It has not been a smooth road at all. I’ve had a lot of false starts and a lot of “almosts” that just didn’t happen. I’ve had features that I put together myself fall apart and lose financing at the last minute. It’s been rough, but now it opened a lot of doors for me when I was done with A Million Little things” and now I’m excited to explore other opportunities with Disney and other networks as well. I also recently sold my first feature and that announcement from the studio should be coming out this year.
Thanks – so what else should our readers know about your work and what you’re currently focused on?
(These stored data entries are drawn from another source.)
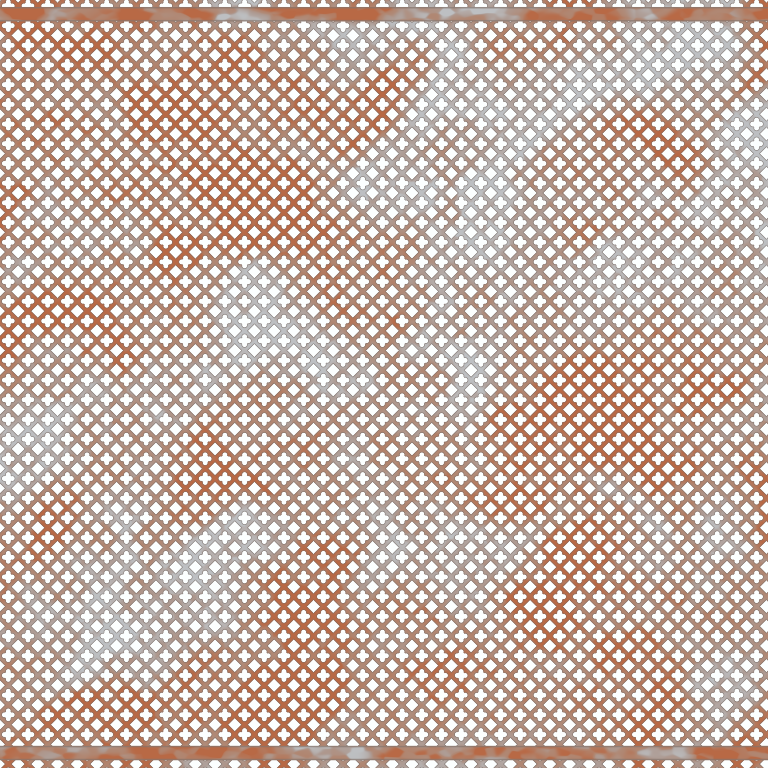
Write a three.js fragment shader that draws this pattern.

```glsl
varying vec2 vUv;

vec2 hash2(vec2 cell) {
  vec2 h = vec2(dot(cell, vec2(127.1, 311.7)), dot(cell, vec2(269.5, 183.3)));
  return fract(sin(h) * 43758.5);
}

// Smooth cellular noise: each feature point spreads its own random tone.
float cellular(vec2 p) {
  vec2 cell = floor(p);
  float tone = 0.0;
  float total = 0.0;
  for (int j = -1; j <= 1; j++) {
    for (int i = -1; i <= 1; i++) {
      vec2 c = cell + vec2(float(i), float(j));
      vec2 away = p - c - hash2(c);
      float weight = exp(-6.0 * dot(away, away));
      tone += weight * hash2(c + 37.0).x;
      total += weight;
    }
  }
  return tone / total;
}

float boxDistance(vec2 p, vec2 halfSize) {
  vec2 d = abs(p) - halfSize;
  return length(max(d, 0.0)) + min(max(d.x, d.y), 0.0);
}

// Negative inside an opening; alternate openings carry four round lobes.
float openingDistance(vec2 grid) {
  vec2 id = floor(grid + 0.5);
  vec2 local = abs(grid - id);
  float plain = boxDistance(local, vec2(0.325));
  float lobed = min(boxDistance(local, vec2(0.28)), length(local - 0.2) - 0.17);
  return mod(id.x + id.y, 2.0) < 0.5 ? lobed : plain;
}

vec3 rustedMetal(float rust) {
  vec3 color = mix(vec3(0.74, 0.75, 0.76), vec3(0.68, 0.61, 0.58), smoothstep(0.1, 0.38, rust));
  color = mix(color, vec3(0.69, 0.53, 0.45), smoothstep(0.32, 0.56, rust));
  return mix(color, vec3(0.72, 0.41, 0.27), smoothstep(0.54, 0.85, rust));
}

void main() {
  float pixel = fwidth(vUv.x);

  // Diagonal lattice, 39 openings across and up
  vec2 p = vUv * 39.0 - vec2(0.42, 0.7);
  vec2 grid = vec2(p.x + p.y, p.x - p.y);
  float gridPixel = pixel * 39.0 * 1.414;
  float opening = openingDistance(grid);
  float metal = smoothstep(-0.5, 0.5, opening / gridPixel);

  // Broad rust patches with finer mottling
  vec2 warp = 0.025 * sin(vUv.yx * vec2(31.0, 27.0) + vec2(1.0, 2.4));
  float rust = 0.6 * cellular((vUv + warp) * 9.0)
             + 0.25 * cellular(vUv * 27.0 + 5.0)
             + 0.15 * cellular(vUv * 110.0 + 11.0);
  rust = 0.52 + (rust - 0.5) * 1.35;
  vec3 strip = rustedMetal(rust);

  // Shaded strip edges and alternating overlaps
  vec2 side = abs(fract(grid) - 0.5);
  float overlap = 1.0 - smoothstep(0.0, 0.06, abs(side.x - 0.34));
  overlap *= step(0.32, side.y);
  strip *= 1.0 - 0.1 * overlap;
  strip = mix(vec3(0.47, 0.43, 0.41), strip, 0.45 + 0.55 * smoothstep(0.02, 0.1, opening));
  vec3 color = mix(vec3(0.99, 1.0, 1.0), strip, metal);

  // Solid rails near the lower and upper edges
  float rail = min(abs(vUv.y - 0.0195), abs(vUv.y - 0.9815)) - 0.0095;
  float blotch = 0.55 * cellular(vUv * vec2(17.0, 40.0) + 3.0)
               + 0.45 * cellular(vUv * vec2(70.0, 120.0) + 9.0);
  vec3 railColor = rustedMetal(0.57 + (blotch - 0.5) * 1.2);
  railColor = mix(railColor, vec3(0.52, 0.46, 0.43), 0.7 * smoothstep(-0.003, -0.001, rail));
  color = mix(railColor, color, smoothstep(-0.5, 0.5, rail / pixel));

  gl_FragColor = vec4(color, 1.0);
}
```
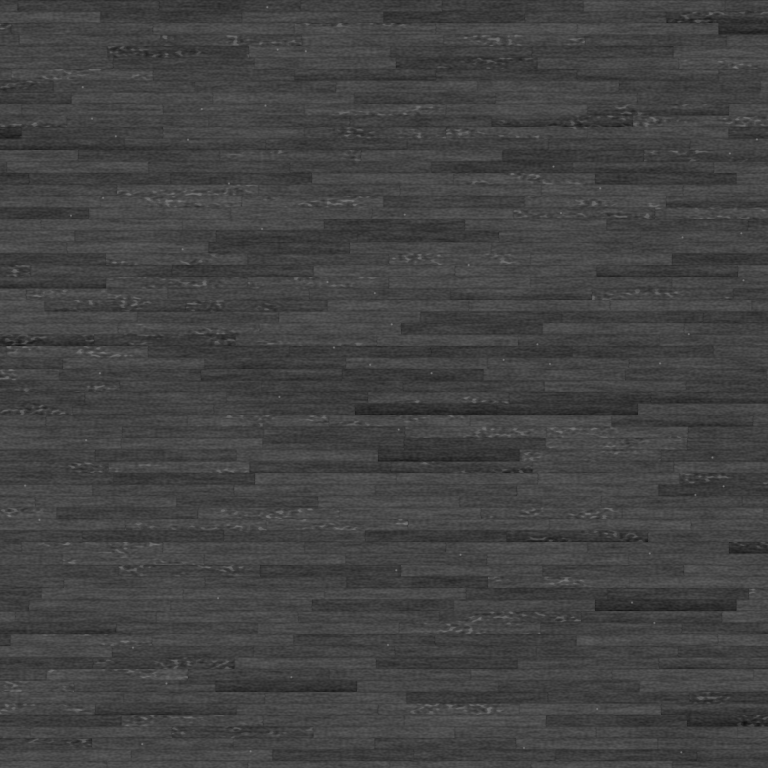
Reproduce this texture procedurally as a Shadertoy shader.

```glsl
float hash(vec2 p) {
    vec3 q = fract(p.xyx * 0.1031);
    q += dot(q, q.yzx + 33.33);
    return fract((q.x + q.y) * q.z);
}

float cornerSlope(vec2 cell, vec2 delta) {
    float angle = 6.2832 * hash(cell);
    return dot(vec2(cos(angle), sin(angle)), delta);
}

float gradientNoise(vec2 p) {
    vec2 i = floor(p), f = p - i;
    vec2 u = f * f * f * (f * (f * 6.0 - 15.0) + 10.0);
    vec2 e = vec2(1.0, 0.0);
    return mix(mix(cornerSlope(i, f), cornerSlope(i + e, f - e), u.x),
               mix(cornerSlope(i + e.yx, f - e.yx), cornerSlope(i + 1.0, f - 1.0), u.x), u.y);
}

float plankShade(vec2 uv, float pixel) {
    // Staggered rows counted from the top edge
    vec2 count = vec2(5.43, 66.6);
    vec2 p = vec2(uv.x, 1.0 - uv.y) * count;
    p.x += hash(vec2(floor(p.y), 7.0)) * 5.0;
    vec2 id = floor(p), f = p - id;
    vec2 shift = 60.0 * vec2(hash(id + 3.0), hash(id + 19.0));

    // Tone of each plank, with a few stained dark along the lower edge
    float h = hash(id + 41.0);
    float shade = 0.292 - 0.075 * h * h;
    float stained = step(0.91, hash(id + 73.0));
    shade -= stained * (0.02 + 0.055 * smoothstep(0.1, 1.0, f.y));

    // Long streaks, medium grain and fine fibres
    shade += 0.055 * gradientNoise(uv * vec2(14.0, 170.0) + shift);
    shade += 0.050 * gradientNoise(uv * vec2(45.0, 330.0) + shift.yx);
    shade += 0.065 * gradientNoise(uv * vec2(210.0, 400.0) + shift);
    shade += 0.020 * gradientNoise(uv * vec2(5.0, 9.0));

    // Flaked patches on some planks
    float worn = step(0.80, hash(id + 97.0));
    float patchMask = smoothstep(-0.08, 0.22, gradientNoise(uv * vec2(16.0, 70.0) + shift.yx));
    float flakes = gradientNoise(uv * vec2(120.0, 270.0) + shift);
    shade += worn * patchMask * (0.13 * smoothstep(0.05, 0.4, flakes)
                               - 0.05 * smoothstep(0.0, 0.4, -flakes));

    // Thin seams
    vec2 edge = min(f, 1.0 - f) / count;
    float seam = 1.0 - smoothstep(0.0003, 0.0006 + pixel, min(edge.x, edge.y));
    return shade * (1.0 - 0.10 * seam);
}

float speckMask(vec2 uv, float pixel) {
    vec2 grid = uv * 24.0, cell = floor(grid);
    vec2 center = 0.1 + 0.8 * vec2(hash(cell + 11.0), hash(cell + 29.0));
    float d = length(grid - cell - center) / 24.0;
    float present = step(0.89, hash(cell + 53.0));
    return present * (1.0 - smoothstep(0.0004, 0.0008 + pixel, d));
}

void mainImage(out vec4 fragColor, in vec2 fragCoord) {
    float pixel = 1.0 / iResolution.y;
    float shade = 0.0;

    // Four samples smooth the plank edges
    for (int k = 0; k < 4; k++) {
        vec2 offset = vec2(k % 2, k / 2) * 0.5 - 0.25;
        vec2 uv = (fragCoord + offset) * pixel;
        shade += 0.25 * mix(plankShade(uv, pixel), 0.55, 0.7 * speckMask(uv, pixel));
    }
    fragColor = vec4(vec3(shade), 1.0);
}
```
I have several projects in development that I’m really excited about, but mostly just happy that people are finally shopping for what I’m selling. On the TV side, that’s typically 1/2 hour dramas with comedic elements in the vein of The Great, Weeds, Fleabag — but through a Latino lens. I love writing about complex women who get themselves into trouble as they discover who they are and who their real friends and family are. I want to explore specific spaces that Latinos have been excluded from. We are so much more than our trauma and I want to make sure that we celebrate the things that make us who we are, not the things the tear us down. And I’m sort of genre-agnostic as long as it all comes from a place of character and that character is driving the story — whether it’s set in the world of racing, or of marriage counseling, or five minutes in the future.
If you had to, what characteristic of yours would you give the most credit to?
I think in the beginning, I used to think that I had to have all the answers and now I’m much better at asking for help, at saying “I don’t know the answer to that.” I used to pride myself on not letting anyone see me sweat and now I realize, as I get older, as my kids get older, that a mentality like that is not conducive to growth. So I’m working on asking for help more, on saying that I don’t know something and I’m in the process of figuring it out, on letting people see me sweat and struggle and not care if that affects how they see me. It’s also equally important to me that as I climb up that I bring my community with me. Latinos are incredible storytellers! It’s who we are as a culture! We have oral histories that are incredible in our various subcultures. We are such a giant mix of people of such different backgrounds and we need to lift each other up and help create opportunities for each other. I want to tell Latino and Latinx stories, to hire Latino & Latinx collaborators, to help bridge the gap between US born and Foreign born Latinx writers. We have so much to learn from each other and so much work to do to keep sending the elevator down with every floor you get to go up. I’m excited to keep growing with my community.
- Website: gabbyrevillalugo.com
- Twitter: @gabbyrevlugo
- Other: imdb.me/gabbyrlugo
Brandy Rivers @ Industry